Now that I am back in the safety of my own home and the 48-10 ride is history, several thoughts, memories and observations came to mind as I prepared the documentation for submission to the Iron Butt Association for certification of this ride.
One: In spite of the jokes and laughter, there really is such a thing as Monkey Butt....
Every day up at 3:30 on the road by 4, ride 750 - 850 miles that day, finishing around 8 or 9 pm, discovered Monkey Butt exists on day six...
Two: Minor inconveniences become major points of contention when one is saddle bound for hours end. By day five, the high dollar aftermarket saddle started poking my hips causing them to go numb. It looked wide enough but not for a serious long ride. It is now for sale on Craigslist.
Three: As each day heated up into the 90's and 100's, discovered the transfer pump to move fuel from the auxiliary tank to the main tank, was too weak to push against the build up of pressure of gas expanding in the main tank. After experimenting with various techniques, found the only solution was to open the gas cap on the main tank to release the pressure, then start pumping fuel over. Without the auxiliary tank I would be stopping for fuel every 100 miles which would not be possible out West, where there are places where gas stations are far apart. One sign read "Next 76 miles, no service".
Speaking of gas stations... Four: Because I was required to get a printed gas receipt from each state showing the time, date and location in order to verify that I had indeed been in that state, I counted on the gas pump to print out a correct receipt. It was frustrating to discover that many gas pumps are now programmed to NOT print the City/State on the credit card receipt. Of course this is discovered AFTER I have pumped the tanks full. Then I would have to remove my helmet and gloves, go inside the station in order to request a duplicate receipt. One clerk told me I already had a receipt, so why did I need a second. Another station's duplicate receipt did not show city/state either. The store manager finally made a copy of my receipt and one of his store invoices that showed the city/state. Hopefully that will satisfy the IBA auditors when they review my paperwork.

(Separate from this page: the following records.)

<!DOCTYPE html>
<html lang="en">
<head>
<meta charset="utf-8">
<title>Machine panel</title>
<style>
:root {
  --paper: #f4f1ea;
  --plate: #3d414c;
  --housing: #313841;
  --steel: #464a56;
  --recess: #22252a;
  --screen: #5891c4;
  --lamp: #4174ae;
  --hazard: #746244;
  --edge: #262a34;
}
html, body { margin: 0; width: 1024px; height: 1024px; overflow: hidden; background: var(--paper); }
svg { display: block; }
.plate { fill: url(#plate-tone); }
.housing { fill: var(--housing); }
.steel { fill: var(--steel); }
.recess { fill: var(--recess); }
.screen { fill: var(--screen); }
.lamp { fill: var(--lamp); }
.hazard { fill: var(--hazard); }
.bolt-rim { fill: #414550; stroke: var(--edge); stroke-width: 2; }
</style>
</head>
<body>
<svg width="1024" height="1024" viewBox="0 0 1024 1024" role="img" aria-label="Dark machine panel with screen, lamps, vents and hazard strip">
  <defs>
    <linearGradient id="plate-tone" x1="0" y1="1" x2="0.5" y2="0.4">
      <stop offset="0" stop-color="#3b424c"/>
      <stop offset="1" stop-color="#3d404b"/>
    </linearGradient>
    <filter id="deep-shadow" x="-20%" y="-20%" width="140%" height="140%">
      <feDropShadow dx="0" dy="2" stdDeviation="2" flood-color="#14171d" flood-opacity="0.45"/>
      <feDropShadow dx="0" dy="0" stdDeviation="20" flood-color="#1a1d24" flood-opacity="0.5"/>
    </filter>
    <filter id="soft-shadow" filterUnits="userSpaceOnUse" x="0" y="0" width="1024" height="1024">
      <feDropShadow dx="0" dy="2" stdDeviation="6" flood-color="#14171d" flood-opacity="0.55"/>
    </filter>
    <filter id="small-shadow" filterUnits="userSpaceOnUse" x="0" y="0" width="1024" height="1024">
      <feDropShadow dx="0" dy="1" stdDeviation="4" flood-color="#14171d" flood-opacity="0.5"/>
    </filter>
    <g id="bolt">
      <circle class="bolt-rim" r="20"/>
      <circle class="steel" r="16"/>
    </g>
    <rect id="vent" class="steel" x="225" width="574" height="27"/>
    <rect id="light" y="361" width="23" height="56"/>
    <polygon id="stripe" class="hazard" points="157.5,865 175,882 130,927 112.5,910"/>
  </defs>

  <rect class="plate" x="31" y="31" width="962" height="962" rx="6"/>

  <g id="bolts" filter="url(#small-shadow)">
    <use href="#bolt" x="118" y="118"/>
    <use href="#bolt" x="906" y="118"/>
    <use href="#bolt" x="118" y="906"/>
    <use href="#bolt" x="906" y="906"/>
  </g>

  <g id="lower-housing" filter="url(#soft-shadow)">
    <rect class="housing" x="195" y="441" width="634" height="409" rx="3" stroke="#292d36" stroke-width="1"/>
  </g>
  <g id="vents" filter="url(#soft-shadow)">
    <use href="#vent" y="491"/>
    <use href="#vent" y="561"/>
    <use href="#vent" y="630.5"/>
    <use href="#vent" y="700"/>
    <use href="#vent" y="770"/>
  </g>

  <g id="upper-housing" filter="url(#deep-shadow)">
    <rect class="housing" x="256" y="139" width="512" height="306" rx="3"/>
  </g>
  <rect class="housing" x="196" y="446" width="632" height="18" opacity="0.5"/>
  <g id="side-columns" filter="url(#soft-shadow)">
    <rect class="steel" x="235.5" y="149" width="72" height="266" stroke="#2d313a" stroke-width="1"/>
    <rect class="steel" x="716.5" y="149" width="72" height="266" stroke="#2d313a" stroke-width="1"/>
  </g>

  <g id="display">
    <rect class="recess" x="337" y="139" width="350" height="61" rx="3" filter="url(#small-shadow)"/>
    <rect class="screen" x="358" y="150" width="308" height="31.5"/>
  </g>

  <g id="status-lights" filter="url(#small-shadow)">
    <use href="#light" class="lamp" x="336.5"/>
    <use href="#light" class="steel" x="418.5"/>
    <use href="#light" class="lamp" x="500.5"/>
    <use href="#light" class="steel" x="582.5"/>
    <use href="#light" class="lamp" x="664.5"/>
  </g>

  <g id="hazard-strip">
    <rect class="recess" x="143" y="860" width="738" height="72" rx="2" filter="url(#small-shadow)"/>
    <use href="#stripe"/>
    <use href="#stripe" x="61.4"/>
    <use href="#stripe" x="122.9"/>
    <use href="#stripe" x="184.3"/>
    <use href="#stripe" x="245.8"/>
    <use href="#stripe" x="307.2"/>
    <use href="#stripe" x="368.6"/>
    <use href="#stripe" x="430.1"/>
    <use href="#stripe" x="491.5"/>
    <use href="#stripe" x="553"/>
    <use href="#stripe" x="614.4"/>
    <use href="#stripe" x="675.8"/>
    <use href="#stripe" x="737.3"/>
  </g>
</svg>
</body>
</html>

In one state, in three out of five gas stops, the pumps were out of paper, so a time consuming trip into the store was necessary.

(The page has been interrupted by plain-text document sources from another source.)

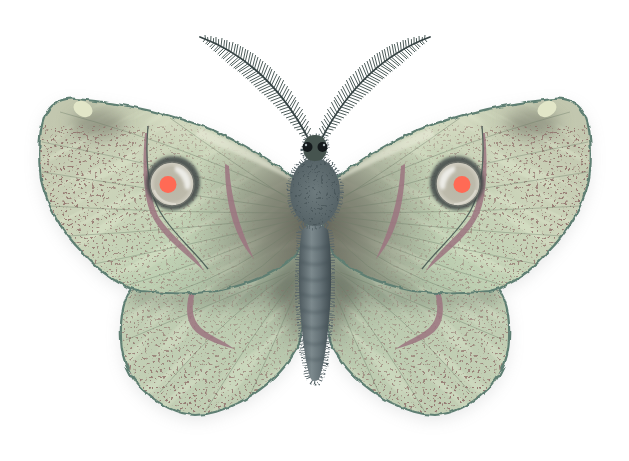
<!DOCTYPE html>
<html lang="en">
<head>
<meta charset="utf-8">
<title>Moth</title>
<style>
:root {
  --paper: #ffffff;
  --edge: #5f7f73;
  --vein: #6d7a68;
  --band: #9d7580;
  --speck: #8d6a66;
  --slate: #59666a;
  --ink: #364344;
  --cream: #e2e6c8;
  --pupil: #ff6a55;
}
html, body { margin: 0; background: var(--paper); overflow: hidden; }
svg { display: block; width: 629px; height: 461px; }
.edge { fill: none; stroke: var(--edge); stroke-width: 2.2; filter: url(#rough); }
.vein { fill: none; stroke: var(--vein); stroke-width: .8; opacity: .5; }
.band { fill: var(--band); opacity: .85; }
.crease { fill: none; stroke: #53645c; stroke-width: 1.3; }
.barbs { fill: none; stroke: #4d5c5a; stroke-width: 1; }
.shaft { fill: none; stroke: var(--ink); stroke-width: 1.8; stroke-linecap: round; }
.fuzz { fill: none; stroke: var(--slate); stroke-dasharray: 1 1.6 .8 2; filter: url(#rough); }
.segment { fill: none; stroke: #3f4d52; stroke-width: 3; opacity: .35; filter: url(#soft2); }
</style>
</head>
<body>
<svg viewBox="0 0 629 461" role="img" aria-label="Pale green moth with eye spots on its forewings">
  <defs>
    <path id="forewing-shape" d="M306 187C280 166 250 147 215 131C170 113 120 103 77 99C60 97 49 105 44 118C38 135 38 165 42 184C48 207 62 232 82 252C100 272 120 287 141 291C165 294 195 294 217 291C250 284 280 272 296 254Q306 240 308 222Z"/>
    <path id="hindwing-shape" d="M140 283C122 292 120 318 121 340C122 360 128 376 143 390C158 404 176 414 195 415C213 415 226 408 240 402C266 388 287 369 299 344Q306 318 308 270L296 235Z"/>
    <path id="abdomen-shape" d="M302 230Q315 218 328 230C332 252 332 290 329 318C327 345 323 370 319 379Q315 383 311 379C307 370 303 345 301 318C298 290 298 252 302 230Z"/>
    <clipPath id="forewing-clip"><use href="#forewing-shape"/></clipPath>
    <clipPath id="hindwing-clip"><use href="#hindwing-shape"/></clipPath>

    <linearGradient id="forewing-fill" x1="60" y1="110" x2="250" y2="290" gradientUnits="userSpaceOnUse">
      <stop offset="0" stop-color="#c2c7af"/><stop offset=".35" stop-color="#cbd3b9"/>
      <stop offset=".7" stop-color="#bfd0b3"/><stop offset="1" stop-color="#a4b59c"/>
    </linearGradient>
    <linearGradient id="hindwing-fill" x1="290" y1="270" x2="150" y2="400" gradientUnits="userSpaceOnUse">
      <stop offset="0" stop-color="#a3b19a"/><stop offset=".4" stop-color="#bccbb0"/><stop offset="1" stop-color="#c3cfb5"/>
    </linearGradient>
    <radialGradient id="root-shade" cx="310" cy="222" r="125" gradientUnits="userSpaceOnUse">
      <stop offset="0" stop-color="#5f5e54" stop-opacity=".95"/><stop offset=".4" stop-color="#77776a" stop-opacity=".7"/>
      <stop offset="1" stop-color="#8d917f" stop-opacity="0"/>
    </radialGradient>
    <linearGradient id="speck-fore" x1="40" y1="190" x2="250" y2="190" gradientUnits="userSpaceOnUse">
      <stop offset="0" stop-color="#8d6a66" stop-opacity=".9"/><stop offset=".42" stop-color="#8d6a66" stop-opacity=".65"/>
      <stop offset="1" stop-color="#8d6a66" stop-opacity=".1"/>
    </linearGradient>
    <linearGradient id="speck-hind" x1="190" y1="415" x2="240" y2="290" gradientUnits="userSpaceOnUse">
      <stop offset="0" stop-color="#8d6a66" stop-opacity=".9"/><stop offset="1" stop-color="#8d6a66" stop-opacity=".3"/>
    </linearGradient>
    <linearGradient id="abdomen-fill" x1="298" y1="0" x2="332" y2="0" gradientUnits="userSpaceOnUse">
      <stop offset="0" stop-color="#4a565b"/><stop offset=".4" stop-color="#7c898d"/>
      <stop offset=".65" stop-color="#667378"/><stop offset="1" stop-color="#3c484d"/>
    </linearGradient>
    <radialGradient id="thorax-fill">
      <stop offset="0" stop-color="#6d7a7d"/><stop offset="1" stop-color="#566367"/>
    </radialGradient>
    <radialGradient id="iris-fill">
      <stop offset="0" stop-color="#b9b5a5"/><stop offset=".75" stop-color="#bdbaab"/><stop offset="1" stop-color="#d3d0c4"/>
    </radialGradient>

    <filter id="soft2" x="-30%" y="-30%" width="160%" height="160%"><feGaussianBlur stdDeviation="1.4"/></filter>
    <filter id="soft8" x="-60%" y="-60%" width="220%" height="220%"><feGaussianBlur stdDeviation="8"/></filter>
    <filter id="rough" x="-10%" y="-10%" width="120%" height="120%">
      <feTurbulence type="fractalNoise" baseFrequency=".12" numOctaves="2" seed="4"/>
      <feDisplacementMap in="SourceGraphic" scale="4" xChannelSelector="R" yChannelSelector="G"/>
    </filter>
    <filter id="speckle" x="0" y="0" width="100%" height="100%" color-interpolation-filters="sRGB">
      <feTurbulence type="fractalNoise" baseFrequency=".38" numOctaves="2" seed="11"/>
      <feColorMatrix values="0 0 0 0 0  0 0 0 0 0  0 0 0 0 0  14 0 0 0 -8.7" result="dots"/>
      <feComposite in="SourceGraphic" in2="dots" operator="in"/>
    </filter>
    <filter id="streak" x="0" y="0" width="100%" height="100%" color-interpolation-filters="sRGB">
      <feTurbulence type="fractalNoise" baseFrequency=".012 .09" numOctaves="3" seed="7"/>
      <feColorMatrix values="0 0 0 0 0  0 0 0 0 0  0 0 0 0 0  5 0 0 0 -2.5" result="lines"/>
      <feComposite in="SourceGraphic" in2="lines" operator="in"/>
    </filter>

    <path id="barb-row" d="M205 35L205.4 39.1L203 42M211 36L210.7 41.3L207 45M216 37L215.9 43.7L211 49M222 38L221 46.3L215 52M227 40L226.1 49L219 56M233 42L231 51.9L223 59M238 44L235.9 55L227 63M243 47L240.7 58.2L231 66M248 50L245.3 61.6L235 69M253 53L249.9 65.2L239 72M258 57L254.4 68.9L243 76M263 61L258.8 72.8L247 79M268 65L263.1 76.8L251 83M272 69L267.4 81L255 87M277 74L271.5 85.4L259 91M281 78L275.6 89.9L264 95M285 84L279.5 94.6L268 99M289 89L283.4 99.4L273 104M293 95L287.2 104.5L277 108M296 100L290.9 109.7L281 113M300 107L294.5 115L286 118M303 113L298 120.5L290 123M306 119L301.4 126.2L294 128M308 126L304.8 132L299 134"/>

    <g id="antenna">
      <g class="barbs">
        <use href="#barb-row"/>
        <use href="#barb-row" x="2.6" y="2.1"/>
      </g>
      <path class="shaft" d="M200 37Q268 62 308 138"/>
    </g>

    <g id="hindwing">
      <use href="#hindwing-shape" fill="url(#hindwing-fill)"/>
      <g clip-path="url(#hindwing-clip)">
        <g transform="rotate(-42 210 340)" opacity=".35">
          <rect x="90" y="220" width="240" height="240" fill="#e3ead2" filter="url(#streak)"/>
        </g>
        <path d="M130 286Q220 306 300 262L306 300Q230 312 130 302Z" fill="#6f7d6c" opacity=".5" filter="url(#soft8)"/>
        <path d="M308 235L270 285Q290 330 302 345Z" fill="#65695d" opacity=".55" filter="url(#soft8)"/>
        <rect x="118" y="285" width="190" height="132" fill="url(#speck-hind)" filter="url(#speckle)"/>
        <path class="vein" d="M296 270Q235 305 160 392M298 275Q255 330 205 412M300 282Q276 340 250 395M290 272Q220 300 126 340"/>
        <path class="band" d="M190 291C185 308 186 323 196 332C207 341 221 345 234 349C223 340 210 336 201 328C192 319 191 308 195 292Z"/>
      </g>
      <use href="#hindwing-shape" class="edge"/>
    </g>

    <g id="eye-spot">
      <circle cx="173" cy="183" r="27" fill="#3f4747" opacity=".85" filter="url(#soft2)"/>
      <circle cx="172" cy="184" r="22" fill="url(#iris-fill)" stroke="#6c706a" stroke-width="1.5"/>
      <path d="M175 166Q190 169 191 184Q189 193 185 188Q184 177 175 171Z" fill="#f2f2ee" opacity=".9" filter="url(#soft2)"/>
      <path d="M154 190Q160 204 176 204" fill="none" stroke="#e2e0d6" stroke-width="2" opacity=".7"/>
      <circle cx="168" cy="184.500" r="8.500" fill="var(--pupil)"/>
    </g>

    <g id="forewing">
      <use href="#forewing-shape" fill="url(#forewing-fill)"/>
      <g clip-path="url(#forewing-clip)">
        <g transform="rotate(-28 170 200)" opacity=".4">
          <rect x="10" y="40" width="330" height="320" fill="#e2ead0" filter="url(#streak)"/>
        </g>
        <ellipse cx="98" cy="124" rx="27" ry="13" fill="#77796a" opacity=".65" filter="url(#soft8)"/>
        <path d="M150 110Q235 138 306 190L290 195Q220 150 150 125Z" fill="#dfe3cb" opacity=".55" filter="url(#soft8)"/>
        <rect x="180" y="95" width="135" height="200" fill="url(#root-shade)"/>
        <path d="M205 291Q265 285 304 240L308 272L250 300Z" fill="#6d6d60" opacity=".5" filter="url(#soft8)"/>
        <rect x="36" y="125" width="220" height="168" fill="url(#speck-fore)" filter="url(#speckle)"/>
        <path class="vein" d="M300 203Q200 150 60 112M298 207Q190 170 42 142M298 210Q180 194 42 172M298 213Q170 213 50 206M298 216Q180 230 68 236M298 219Q190 245 94 264M298 222Q215 260 125 286M298 226Q240 270 175 292M299 230Q265 272 220 290M298 205Q240 168 170 118"/>
        <path d="M200 128Q260 152 303 186Q255 161 195 136Z" fill="#e8ead8" opacity=".65" filter="url(#soft2)"/>
        <path class="band" d="M145 133C142 163 143 199 152 216C163 238 184 252 204 271C193 250 172 237 160 219C149 201 147 166 147 133Z"/>
        <path class="band" d="M225 164C225 203 234 237 254 259C242 233 231 202 229 166Z" opacity=".8"/>
        <path class="crease" d="M148 126C145 160 148 195 164 218C178 238 195 252 208 269"/>
      </g>
      <use href="#forewing-shape" class="edge"/>
      <ellipse cx="83" cy="109" rx="10" ry="7.500" transform="rotate(28 83 109)" fill="var(--cream)"/>
      <use href="#eye-spot"/>
    </g>

    <g id="half-moth">
      <use href="#hindwing"/>
      <use href="#forewing"/>
    </g>
  </defs>

  <rect width="629" height="461" fill="var(--paper)"/>

  <g id="ground-shadow" fill="#8c9090" opacity=".2" filter="url(#soft8)" transform="translate(0 5)">
    <use href="#forewing-shape"/><use href="#hindwing-shape"/>
    <g transform="matrix(-1 0 0 1 630 0)"><use href="#forewing-shape"/><use href="#hindwing-shape"/></g>
  </g>

  <g id="wings">
    <use href="#half-moth"/>
    <use href="#half-moth" transform="matrix(-1 0 0 1 630 0)"/>
  </g>

  <g id="antennae">
    <use href="#antenna"/>
    <use href="#antenna" transform="matrix(-1 0 0 1 630 0)"/>
  </g>

  <g id="body">
    <use href="#abdomen-shape" class="fuzz" stroke-width="9"/>
    <use href="#abdomen-shape" fill="url(#abdomen-fill)"/>
    <path class="segment" d="M301 246Q315 251 329 246M300 262Q315 267 330 262M300 278Q315 283 330 278M300 294Q315 299 330 294M301 310Q315 315 329 310M302 326Q315 331 328 326M304 342Q315 347 326 342M306 358Q315 362 324 358"/>
    <ellipse class="fuzz" cx="315" cy="192" rx="24" ry="33" stroke-width="9"/>
    <ellipse cx="315" cy="192" rx="25" ry="34" fill="url(#thorax-fill)"/>
    <ellipse cx="315" cy="192" rx="24" ry="33" fill="#39464a" opacity=".45" filter="url(#speckle)"/>
    <path class="fuzz" d="M303 150Q303 136 315 136Q327 136 327 150Q325 160 315 160Q305 160 303 150Z" stroke-width="5"/>
    <path d="M303 148Q304 135 315 135Q326 135 327 148Q326 161 315 161Q304 161 303 148Z" fill="#46544f"/>
    <g id="eyes">
      <circle cx="307.500" cy="147" r="5" fill="#14191b"/><circle cx="322.500" cy="147" r="5" fill="#14191b"/>
      <circle cx="306" cy="145" r="1.200" fill="#aeb8ba"/><circle cx="324" cy="145" r="1.200" fill="#aeb8ba"/>
    </g>
  </g>
</svg>
</body>
</html>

In every endurance challenge, besides the physical challenge there is the mental challenge. Most often the mental is the tougher barrier to success than the physical. After three or four days, the newness wears off, the enthusiasm wains and daily grind takes over. One begins to question their ability to complete the event in time and even if they were foolish to even think they could do this. Tiredness, boredom, pain, exhaustion and physical weakness wear away at the spirit. Overcoming whatever the daily challenge is, be it heat, mechanical, eighteen wheelers, rain, or cold, it saps the will to continue. One almost hopes for a ride ending excuse so you can stop and go home. A quick turn of fate will end this nonsense. A sign, any sign could be used as an excuse to quit. Everyone would understand why I had to stop if I had a good excuse.
Then out of nowhere the sign appeared,... in HUGE letters... from the Duke himself!
Couldn't get much more plain or direct. There was no way I could quit now, not after the Duke himself took the time to send me a sign.
Our struggling for success or achieving failure can be determined by fate, a sign or our own determination and grit.
So was the trip a disaster? No, not at all. Glitches and inconveniences are to expected. If none, everybody would be doing this and there would be no challenge. Overall the ride went very well, by following a meticulous prepared route and time schedule that was over three years in the making.
Thank for riding along.
CCjon and Da'mu